- _DESCRIPTION OF THE TASK_
What number of lines in the data below contain the string "size"? Answer with that number alone.

- _RECORDS SHOWN_
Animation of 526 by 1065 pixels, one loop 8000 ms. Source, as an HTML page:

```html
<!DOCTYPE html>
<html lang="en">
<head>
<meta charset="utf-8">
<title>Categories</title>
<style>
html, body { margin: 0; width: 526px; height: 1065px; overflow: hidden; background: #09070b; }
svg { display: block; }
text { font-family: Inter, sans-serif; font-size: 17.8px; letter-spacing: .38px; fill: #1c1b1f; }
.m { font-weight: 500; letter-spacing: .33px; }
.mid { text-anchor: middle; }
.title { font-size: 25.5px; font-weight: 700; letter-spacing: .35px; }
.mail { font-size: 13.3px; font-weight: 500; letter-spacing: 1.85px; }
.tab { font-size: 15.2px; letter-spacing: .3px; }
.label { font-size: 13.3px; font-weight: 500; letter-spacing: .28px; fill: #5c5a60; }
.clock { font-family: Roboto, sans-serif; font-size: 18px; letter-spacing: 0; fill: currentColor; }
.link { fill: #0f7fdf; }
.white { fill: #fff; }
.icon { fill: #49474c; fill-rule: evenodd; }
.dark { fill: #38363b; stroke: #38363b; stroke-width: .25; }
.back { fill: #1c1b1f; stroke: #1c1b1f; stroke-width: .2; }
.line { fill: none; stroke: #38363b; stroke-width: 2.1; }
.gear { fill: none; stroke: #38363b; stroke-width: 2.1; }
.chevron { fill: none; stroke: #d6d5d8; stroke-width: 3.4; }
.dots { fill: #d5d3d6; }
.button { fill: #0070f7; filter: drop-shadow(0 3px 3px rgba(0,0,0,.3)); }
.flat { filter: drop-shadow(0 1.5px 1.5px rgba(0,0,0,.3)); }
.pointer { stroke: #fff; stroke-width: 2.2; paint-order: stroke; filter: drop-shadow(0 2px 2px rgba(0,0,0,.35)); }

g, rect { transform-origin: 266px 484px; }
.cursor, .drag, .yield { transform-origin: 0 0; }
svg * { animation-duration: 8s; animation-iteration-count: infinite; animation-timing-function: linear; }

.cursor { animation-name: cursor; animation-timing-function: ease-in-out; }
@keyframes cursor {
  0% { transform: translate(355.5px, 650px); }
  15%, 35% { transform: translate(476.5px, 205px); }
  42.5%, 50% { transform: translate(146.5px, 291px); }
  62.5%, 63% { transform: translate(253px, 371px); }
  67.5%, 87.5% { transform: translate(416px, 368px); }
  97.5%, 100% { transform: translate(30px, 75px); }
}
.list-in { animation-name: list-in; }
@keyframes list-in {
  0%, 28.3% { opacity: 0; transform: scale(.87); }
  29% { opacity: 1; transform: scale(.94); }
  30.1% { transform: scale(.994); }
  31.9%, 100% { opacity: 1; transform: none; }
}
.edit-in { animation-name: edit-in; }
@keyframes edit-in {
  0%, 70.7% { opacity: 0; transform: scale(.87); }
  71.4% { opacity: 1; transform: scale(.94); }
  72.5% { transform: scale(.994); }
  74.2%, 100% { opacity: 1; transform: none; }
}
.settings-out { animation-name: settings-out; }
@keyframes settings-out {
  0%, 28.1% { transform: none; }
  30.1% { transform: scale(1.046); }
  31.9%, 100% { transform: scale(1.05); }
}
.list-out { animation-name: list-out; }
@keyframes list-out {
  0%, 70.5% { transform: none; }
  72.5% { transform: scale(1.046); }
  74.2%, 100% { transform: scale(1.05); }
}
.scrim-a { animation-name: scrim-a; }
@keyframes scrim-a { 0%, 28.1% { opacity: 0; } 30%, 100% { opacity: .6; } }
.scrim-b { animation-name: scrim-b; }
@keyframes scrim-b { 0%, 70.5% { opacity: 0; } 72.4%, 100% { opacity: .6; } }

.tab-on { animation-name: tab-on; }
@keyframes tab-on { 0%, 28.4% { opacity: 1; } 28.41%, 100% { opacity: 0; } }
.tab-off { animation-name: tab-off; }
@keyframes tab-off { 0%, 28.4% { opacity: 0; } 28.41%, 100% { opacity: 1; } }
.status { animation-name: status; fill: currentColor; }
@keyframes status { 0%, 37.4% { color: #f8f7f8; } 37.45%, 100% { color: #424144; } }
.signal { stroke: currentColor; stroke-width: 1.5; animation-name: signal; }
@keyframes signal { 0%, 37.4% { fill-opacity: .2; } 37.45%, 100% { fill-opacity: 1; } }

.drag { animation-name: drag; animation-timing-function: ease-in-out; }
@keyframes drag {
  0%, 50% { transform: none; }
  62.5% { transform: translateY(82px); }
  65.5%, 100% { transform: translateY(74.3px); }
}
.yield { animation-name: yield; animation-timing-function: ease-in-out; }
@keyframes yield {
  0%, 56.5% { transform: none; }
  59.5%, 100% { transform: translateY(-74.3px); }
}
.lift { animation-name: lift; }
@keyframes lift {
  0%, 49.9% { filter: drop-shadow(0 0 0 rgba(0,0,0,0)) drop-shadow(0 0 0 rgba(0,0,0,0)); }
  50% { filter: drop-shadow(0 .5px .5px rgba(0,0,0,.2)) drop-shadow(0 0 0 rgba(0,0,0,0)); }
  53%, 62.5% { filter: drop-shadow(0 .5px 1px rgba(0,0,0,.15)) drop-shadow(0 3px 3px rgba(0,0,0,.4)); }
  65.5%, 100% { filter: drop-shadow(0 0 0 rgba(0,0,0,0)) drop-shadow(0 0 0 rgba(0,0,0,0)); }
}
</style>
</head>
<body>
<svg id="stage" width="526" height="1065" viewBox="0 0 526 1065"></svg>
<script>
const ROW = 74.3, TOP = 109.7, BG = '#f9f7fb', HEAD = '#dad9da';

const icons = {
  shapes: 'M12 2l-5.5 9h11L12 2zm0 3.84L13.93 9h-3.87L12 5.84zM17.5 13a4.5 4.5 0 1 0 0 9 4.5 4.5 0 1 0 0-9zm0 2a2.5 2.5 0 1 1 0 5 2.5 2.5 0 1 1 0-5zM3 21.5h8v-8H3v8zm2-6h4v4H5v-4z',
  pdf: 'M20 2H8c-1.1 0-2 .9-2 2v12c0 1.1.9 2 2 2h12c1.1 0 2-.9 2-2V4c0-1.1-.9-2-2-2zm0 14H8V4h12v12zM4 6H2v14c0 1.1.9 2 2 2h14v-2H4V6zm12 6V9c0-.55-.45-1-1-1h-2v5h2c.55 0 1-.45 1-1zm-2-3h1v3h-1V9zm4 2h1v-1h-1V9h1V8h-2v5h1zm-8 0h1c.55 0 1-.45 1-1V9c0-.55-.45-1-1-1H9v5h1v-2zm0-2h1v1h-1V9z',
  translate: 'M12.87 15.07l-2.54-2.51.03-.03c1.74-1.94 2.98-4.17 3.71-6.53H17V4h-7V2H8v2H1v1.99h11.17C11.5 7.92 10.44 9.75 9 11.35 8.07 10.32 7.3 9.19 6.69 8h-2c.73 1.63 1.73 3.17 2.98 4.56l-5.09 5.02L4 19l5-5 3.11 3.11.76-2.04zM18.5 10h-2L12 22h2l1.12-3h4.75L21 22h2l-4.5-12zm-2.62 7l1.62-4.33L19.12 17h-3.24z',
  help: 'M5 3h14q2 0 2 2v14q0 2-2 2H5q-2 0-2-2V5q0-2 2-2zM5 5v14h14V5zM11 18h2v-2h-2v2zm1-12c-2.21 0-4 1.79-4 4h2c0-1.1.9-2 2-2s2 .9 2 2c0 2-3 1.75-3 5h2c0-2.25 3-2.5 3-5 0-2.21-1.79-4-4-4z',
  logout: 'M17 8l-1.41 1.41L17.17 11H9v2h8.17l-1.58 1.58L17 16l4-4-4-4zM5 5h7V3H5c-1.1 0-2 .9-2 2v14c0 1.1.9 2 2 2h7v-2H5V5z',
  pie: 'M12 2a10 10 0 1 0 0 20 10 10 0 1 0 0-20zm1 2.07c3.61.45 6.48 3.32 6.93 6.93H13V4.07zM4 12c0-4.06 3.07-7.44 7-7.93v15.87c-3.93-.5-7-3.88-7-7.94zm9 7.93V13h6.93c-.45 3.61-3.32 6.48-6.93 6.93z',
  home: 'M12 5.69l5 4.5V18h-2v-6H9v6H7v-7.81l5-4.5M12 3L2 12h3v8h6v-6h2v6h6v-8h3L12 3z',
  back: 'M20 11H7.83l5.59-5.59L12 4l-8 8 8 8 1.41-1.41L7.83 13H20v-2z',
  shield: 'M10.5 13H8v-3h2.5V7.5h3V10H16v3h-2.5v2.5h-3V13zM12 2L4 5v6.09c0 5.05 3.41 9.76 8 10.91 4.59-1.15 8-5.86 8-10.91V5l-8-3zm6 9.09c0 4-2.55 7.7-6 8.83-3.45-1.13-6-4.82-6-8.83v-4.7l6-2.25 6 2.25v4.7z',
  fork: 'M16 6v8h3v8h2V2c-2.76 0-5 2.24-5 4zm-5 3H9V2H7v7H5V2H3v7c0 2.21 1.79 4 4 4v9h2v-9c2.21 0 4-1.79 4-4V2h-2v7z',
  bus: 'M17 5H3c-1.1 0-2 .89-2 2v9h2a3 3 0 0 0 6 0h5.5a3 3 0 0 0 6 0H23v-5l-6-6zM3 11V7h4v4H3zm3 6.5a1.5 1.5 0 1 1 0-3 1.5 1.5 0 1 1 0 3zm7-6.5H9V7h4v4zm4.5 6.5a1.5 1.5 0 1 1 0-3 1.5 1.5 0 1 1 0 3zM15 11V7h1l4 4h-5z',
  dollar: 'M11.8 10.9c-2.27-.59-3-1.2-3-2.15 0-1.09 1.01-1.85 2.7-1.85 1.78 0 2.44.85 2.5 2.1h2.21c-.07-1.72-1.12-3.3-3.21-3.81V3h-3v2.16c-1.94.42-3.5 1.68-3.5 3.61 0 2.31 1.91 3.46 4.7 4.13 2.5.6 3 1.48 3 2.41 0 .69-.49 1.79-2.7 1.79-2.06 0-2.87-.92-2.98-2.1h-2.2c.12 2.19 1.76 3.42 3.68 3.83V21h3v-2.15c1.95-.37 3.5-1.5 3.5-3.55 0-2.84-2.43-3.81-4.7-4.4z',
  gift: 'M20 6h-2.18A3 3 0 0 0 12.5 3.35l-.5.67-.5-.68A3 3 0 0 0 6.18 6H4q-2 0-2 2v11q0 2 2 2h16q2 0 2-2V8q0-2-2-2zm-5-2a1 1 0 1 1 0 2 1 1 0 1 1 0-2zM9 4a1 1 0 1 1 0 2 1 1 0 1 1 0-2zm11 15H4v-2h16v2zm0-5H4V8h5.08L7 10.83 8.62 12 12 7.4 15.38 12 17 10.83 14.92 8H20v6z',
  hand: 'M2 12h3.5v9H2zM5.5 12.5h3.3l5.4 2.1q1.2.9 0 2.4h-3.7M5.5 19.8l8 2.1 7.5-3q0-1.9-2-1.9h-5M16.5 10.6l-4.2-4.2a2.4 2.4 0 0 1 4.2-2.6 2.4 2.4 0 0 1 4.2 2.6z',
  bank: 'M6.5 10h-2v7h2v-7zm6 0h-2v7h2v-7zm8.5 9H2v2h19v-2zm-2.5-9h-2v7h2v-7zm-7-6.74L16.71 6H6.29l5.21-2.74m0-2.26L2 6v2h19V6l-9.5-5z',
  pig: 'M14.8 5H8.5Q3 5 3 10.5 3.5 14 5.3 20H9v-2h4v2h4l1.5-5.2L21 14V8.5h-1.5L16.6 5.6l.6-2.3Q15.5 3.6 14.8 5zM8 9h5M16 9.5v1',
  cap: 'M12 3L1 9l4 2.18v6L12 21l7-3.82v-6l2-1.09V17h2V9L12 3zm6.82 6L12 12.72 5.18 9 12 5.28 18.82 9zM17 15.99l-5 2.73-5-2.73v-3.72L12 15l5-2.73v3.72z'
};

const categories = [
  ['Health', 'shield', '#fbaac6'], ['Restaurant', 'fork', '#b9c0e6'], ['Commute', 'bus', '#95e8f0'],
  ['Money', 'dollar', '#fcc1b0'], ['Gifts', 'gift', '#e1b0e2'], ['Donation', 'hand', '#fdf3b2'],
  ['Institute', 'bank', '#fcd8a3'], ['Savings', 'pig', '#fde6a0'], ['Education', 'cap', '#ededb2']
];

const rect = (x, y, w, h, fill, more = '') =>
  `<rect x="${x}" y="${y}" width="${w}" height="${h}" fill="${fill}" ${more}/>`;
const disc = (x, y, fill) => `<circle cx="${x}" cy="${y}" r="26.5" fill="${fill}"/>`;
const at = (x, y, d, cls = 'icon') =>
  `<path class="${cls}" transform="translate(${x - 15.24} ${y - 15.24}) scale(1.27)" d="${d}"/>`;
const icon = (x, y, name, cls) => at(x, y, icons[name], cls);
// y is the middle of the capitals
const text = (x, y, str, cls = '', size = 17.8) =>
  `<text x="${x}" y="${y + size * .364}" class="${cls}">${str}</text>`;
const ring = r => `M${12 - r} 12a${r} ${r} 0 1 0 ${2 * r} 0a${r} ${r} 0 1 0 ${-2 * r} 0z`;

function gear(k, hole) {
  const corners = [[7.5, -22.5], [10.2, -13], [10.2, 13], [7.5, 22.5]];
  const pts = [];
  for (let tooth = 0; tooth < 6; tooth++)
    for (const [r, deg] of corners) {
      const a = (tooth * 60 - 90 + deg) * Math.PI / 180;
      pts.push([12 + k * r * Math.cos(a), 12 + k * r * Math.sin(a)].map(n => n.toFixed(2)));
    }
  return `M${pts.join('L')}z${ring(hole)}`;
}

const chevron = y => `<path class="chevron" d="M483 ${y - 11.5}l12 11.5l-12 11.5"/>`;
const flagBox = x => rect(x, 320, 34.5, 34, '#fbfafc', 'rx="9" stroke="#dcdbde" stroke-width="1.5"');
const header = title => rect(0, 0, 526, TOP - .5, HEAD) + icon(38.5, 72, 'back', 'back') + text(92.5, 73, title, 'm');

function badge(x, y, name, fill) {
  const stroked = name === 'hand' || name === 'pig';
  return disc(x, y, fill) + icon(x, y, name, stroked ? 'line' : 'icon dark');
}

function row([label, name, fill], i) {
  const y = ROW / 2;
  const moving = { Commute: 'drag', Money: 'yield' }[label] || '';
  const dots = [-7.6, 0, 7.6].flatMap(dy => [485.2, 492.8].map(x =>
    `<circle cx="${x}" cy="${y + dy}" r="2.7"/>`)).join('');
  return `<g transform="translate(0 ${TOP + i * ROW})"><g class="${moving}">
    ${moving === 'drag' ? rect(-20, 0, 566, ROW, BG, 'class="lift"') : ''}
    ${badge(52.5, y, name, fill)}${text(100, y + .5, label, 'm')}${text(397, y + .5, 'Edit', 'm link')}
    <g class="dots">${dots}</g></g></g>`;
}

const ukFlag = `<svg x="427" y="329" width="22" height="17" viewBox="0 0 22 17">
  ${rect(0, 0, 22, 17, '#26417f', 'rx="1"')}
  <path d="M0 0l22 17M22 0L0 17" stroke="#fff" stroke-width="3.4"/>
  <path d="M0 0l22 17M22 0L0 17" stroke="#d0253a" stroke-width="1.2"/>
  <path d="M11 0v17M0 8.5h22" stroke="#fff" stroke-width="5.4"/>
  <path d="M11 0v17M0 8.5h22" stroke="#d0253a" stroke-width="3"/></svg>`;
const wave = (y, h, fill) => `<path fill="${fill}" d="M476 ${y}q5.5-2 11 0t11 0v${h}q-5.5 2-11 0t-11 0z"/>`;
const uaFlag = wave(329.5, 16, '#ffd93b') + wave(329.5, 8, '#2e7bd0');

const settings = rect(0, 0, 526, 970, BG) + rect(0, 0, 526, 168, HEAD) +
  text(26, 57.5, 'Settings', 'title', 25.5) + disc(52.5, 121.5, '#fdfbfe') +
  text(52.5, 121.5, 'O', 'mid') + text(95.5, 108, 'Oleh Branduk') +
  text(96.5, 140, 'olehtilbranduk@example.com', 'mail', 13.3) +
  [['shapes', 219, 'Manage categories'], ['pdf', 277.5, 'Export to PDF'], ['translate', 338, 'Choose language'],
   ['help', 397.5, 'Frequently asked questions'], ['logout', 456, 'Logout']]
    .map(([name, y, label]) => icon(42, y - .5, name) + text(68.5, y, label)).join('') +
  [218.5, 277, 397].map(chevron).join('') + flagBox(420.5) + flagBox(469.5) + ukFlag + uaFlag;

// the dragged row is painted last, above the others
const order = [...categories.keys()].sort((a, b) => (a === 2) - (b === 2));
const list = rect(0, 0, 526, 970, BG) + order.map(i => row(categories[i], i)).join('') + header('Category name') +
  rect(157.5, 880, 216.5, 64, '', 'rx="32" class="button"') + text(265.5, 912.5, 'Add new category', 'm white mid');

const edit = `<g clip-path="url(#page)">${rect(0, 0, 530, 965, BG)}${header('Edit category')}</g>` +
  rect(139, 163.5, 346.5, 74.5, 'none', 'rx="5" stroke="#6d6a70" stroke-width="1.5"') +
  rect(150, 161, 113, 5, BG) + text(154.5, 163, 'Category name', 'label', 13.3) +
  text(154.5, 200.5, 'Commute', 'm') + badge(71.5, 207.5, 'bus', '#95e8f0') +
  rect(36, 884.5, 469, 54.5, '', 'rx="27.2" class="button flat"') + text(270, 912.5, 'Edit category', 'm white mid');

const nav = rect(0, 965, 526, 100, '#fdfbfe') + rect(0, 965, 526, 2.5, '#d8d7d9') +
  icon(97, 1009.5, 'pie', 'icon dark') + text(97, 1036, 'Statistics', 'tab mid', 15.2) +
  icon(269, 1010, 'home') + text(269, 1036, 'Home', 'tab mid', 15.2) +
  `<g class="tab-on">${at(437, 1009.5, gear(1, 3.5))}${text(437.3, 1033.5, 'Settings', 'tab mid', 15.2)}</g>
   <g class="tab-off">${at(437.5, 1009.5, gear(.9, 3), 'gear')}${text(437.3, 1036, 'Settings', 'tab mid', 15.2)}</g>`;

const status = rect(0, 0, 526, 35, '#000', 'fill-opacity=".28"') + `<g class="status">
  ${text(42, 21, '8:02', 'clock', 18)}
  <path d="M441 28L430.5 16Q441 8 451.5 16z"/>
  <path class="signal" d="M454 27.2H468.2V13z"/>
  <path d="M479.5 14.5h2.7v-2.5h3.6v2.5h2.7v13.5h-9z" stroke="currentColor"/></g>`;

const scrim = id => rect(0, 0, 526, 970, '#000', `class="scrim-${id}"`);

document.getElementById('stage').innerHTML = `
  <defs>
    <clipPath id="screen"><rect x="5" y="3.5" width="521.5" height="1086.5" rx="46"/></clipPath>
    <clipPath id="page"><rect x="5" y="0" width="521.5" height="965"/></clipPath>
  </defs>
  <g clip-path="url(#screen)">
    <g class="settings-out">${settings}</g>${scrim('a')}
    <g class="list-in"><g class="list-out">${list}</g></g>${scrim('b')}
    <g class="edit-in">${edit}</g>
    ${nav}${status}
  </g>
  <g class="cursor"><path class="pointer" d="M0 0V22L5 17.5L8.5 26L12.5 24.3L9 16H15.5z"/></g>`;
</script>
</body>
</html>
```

- _REPLY TO THE EXERCISE_
8